Enzo’s Pinball includes OpenFeint integration so you can compete against other players on leaderboards.
Pinball Yeah! hangs its hat on impressive 3D graphics, offering two traditional tables–Liquid Bread and Code Runners–and two fantasy tables that couldn’t exist in the real world: Pirate Cove and the Tron-inspired A.I. Unfortunately, the game bogs down rendering its 3D graphics on my Nexus One, with low frame rates yielding gameplay so choppy in spots that it becomes unplayable. And that’s in “low” graphics mode. If you have a dual core device, check this out. It’s got to be impressive on a phone or tablet that can handle it.
From what I could tell, Pirate Cove and Code Runners are the best of the four tables. I was most excited to try A.I., but there’s honestly not a lot to do besides traveling between its sub-tables via ramps, and the physics on that table feel too heavy.
Download Pinball Yeah!:
Carnival Pinball isn’t in the same league with the other apps’ polish, but the gameplay is fun, and it has an interesting twist: there are three tables connected by ramps. You can’t hold it to the same standard as the other apps, but the physics are fine and it’s a fun, casual game, despite the developers’ unfortunate decision to use Comic Sans.
And finally, if playing these apps gives you the itch to seek out a real, live pinball table, check out Pinball Map. If you live in Portland, Los Angeles, Chicago, Seattle, San Diego, Boston, the San Francisco Bay Area, or British Columbia, Pinball Map will help you find places near you with pinball, even telling you which tables each place has. You can also look up by machine, in case you really want to play, say, Pinbot and want to know how far you’d have to go. Wow, I’d have to go 33 miles for some Pinbot action.
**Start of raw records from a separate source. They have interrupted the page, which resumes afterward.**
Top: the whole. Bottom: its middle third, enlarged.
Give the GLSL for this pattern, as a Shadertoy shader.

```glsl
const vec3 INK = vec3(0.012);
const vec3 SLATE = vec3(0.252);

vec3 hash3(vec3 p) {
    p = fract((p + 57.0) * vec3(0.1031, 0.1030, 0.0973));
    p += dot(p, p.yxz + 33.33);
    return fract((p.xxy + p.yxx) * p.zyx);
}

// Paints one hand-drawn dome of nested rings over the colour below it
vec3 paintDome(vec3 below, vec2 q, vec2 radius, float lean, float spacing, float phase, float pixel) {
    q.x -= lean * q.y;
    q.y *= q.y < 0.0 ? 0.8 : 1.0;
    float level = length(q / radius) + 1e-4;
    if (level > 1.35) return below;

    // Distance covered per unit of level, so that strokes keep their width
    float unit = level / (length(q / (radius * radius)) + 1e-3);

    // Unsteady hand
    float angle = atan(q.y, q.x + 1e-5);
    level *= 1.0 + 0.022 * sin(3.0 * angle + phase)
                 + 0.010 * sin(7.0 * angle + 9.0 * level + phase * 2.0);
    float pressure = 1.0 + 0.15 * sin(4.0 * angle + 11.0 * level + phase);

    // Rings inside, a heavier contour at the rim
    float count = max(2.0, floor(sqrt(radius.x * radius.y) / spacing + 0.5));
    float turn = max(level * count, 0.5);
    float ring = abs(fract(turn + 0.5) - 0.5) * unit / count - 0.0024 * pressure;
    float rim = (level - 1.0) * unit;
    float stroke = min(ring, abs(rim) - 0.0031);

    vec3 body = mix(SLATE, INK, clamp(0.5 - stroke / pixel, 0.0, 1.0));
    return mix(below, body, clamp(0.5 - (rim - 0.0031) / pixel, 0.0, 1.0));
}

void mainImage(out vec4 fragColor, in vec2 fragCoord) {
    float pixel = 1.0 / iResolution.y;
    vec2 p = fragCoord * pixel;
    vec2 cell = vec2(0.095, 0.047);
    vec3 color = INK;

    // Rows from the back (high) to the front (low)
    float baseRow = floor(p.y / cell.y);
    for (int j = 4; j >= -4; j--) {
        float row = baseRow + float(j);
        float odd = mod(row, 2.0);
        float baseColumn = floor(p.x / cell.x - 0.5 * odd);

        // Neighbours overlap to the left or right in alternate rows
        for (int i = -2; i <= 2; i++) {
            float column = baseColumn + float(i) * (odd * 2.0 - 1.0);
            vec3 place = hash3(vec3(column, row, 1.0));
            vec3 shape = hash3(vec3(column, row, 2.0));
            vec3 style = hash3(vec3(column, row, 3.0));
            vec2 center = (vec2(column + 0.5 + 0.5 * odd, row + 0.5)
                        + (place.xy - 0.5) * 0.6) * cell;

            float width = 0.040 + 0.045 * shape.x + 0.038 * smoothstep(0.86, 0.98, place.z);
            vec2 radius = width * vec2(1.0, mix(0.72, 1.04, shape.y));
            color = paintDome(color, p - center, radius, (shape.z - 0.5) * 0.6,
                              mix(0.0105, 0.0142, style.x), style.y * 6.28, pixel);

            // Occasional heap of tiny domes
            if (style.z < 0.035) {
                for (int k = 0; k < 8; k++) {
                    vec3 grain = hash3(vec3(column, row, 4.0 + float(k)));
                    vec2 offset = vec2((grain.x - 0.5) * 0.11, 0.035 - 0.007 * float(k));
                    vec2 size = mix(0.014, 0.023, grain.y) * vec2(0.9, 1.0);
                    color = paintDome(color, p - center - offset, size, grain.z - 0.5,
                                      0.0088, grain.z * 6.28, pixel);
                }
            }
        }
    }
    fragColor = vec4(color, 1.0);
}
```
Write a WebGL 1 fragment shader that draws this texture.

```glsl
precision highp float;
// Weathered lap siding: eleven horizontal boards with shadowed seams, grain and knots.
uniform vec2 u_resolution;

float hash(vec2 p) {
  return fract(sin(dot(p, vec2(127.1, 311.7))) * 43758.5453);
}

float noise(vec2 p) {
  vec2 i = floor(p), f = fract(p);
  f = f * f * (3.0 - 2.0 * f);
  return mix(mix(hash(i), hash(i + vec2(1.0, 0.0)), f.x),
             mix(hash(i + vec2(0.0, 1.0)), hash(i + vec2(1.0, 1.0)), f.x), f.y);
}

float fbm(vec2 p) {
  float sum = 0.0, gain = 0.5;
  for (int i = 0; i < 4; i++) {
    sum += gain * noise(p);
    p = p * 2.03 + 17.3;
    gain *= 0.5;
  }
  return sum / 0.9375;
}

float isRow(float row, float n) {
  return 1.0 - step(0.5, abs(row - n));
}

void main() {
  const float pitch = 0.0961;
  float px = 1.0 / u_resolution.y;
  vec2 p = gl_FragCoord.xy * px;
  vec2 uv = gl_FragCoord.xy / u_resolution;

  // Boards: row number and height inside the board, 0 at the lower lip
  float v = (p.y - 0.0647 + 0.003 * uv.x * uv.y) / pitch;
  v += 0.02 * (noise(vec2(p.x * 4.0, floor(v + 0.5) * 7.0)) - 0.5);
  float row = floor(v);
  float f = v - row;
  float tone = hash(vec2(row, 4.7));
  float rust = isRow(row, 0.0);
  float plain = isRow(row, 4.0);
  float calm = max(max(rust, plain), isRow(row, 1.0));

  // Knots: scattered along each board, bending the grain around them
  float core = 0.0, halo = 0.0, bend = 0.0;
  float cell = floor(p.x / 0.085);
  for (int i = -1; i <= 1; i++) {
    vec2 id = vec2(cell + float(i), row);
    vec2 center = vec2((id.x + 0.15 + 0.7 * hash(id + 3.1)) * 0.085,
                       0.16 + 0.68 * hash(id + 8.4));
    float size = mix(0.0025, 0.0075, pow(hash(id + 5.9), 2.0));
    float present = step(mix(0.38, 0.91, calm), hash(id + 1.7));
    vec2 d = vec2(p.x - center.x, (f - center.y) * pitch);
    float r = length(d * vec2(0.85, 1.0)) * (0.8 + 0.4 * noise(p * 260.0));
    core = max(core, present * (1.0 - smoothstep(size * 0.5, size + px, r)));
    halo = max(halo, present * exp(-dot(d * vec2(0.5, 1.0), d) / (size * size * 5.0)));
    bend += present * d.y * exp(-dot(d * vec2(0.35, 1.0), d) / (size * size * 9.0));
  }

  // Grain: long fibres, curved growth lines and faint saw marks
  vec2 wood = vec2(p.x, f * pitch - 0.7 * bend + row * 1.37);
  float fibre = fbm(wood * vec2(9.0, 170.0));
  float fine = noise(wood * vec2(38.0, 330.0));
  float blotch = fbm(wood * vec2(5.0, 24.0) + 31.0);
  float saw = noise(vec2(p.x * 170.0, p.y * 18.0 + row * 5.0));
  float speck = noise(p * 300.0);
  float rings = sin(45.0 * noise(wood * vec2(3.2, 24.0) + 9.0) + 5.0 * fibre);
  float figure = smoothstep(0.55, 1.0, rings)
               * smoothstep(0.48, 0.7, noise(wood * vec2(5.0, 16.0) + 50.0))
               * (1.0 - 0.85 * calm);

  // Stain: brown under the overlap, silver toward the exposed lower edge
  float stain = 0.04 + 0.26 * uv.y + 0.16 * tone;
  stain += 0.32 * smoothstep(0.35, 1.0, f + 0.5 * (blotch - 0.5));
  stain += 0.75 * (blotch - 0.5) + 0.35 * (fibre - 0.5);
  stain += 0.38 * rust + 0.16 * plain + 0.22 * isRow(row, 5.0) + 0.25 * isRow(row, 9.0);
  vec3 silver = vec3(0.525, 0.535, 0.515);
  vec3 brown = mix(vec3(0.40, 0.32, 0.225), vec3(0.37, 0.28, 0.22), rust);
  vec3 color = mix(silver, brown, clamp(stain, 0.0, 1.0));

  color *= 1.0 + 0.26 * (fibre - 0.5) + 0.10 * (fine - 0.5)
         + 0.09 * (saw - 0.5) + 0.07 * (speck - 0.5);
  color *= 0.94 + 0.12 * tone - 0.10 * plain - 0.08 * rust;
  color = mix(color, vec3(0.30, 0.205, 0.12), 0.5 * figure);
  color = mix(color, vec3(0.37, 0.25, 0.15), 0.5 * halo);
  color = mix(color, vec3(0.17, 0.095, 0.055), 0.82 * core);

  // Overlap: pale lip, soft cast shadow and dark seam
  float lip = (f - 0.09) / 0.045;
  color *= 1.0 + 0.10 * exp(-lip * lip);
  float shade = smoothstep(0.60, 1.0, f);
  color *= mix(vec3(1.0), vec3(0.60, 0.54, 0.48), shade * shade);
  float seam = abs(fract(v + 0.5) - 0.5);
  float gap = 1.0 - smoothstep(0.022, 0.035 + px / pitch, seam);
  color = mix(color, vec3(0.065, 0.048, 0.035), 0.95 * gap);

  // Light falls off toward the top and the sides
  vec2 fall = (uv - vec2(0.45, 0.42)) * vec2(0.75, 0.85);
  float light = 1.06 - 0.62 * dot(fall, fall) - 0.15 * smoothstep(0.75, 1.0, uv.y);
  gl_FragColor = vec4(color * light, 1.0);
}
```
Honorable mention goes to Pinball and Vector Pinball, neither of which quite made the cut to be featured. Let us know which of these is your favorite, or if there are any pinball apps we missed that you think should have been mentioned.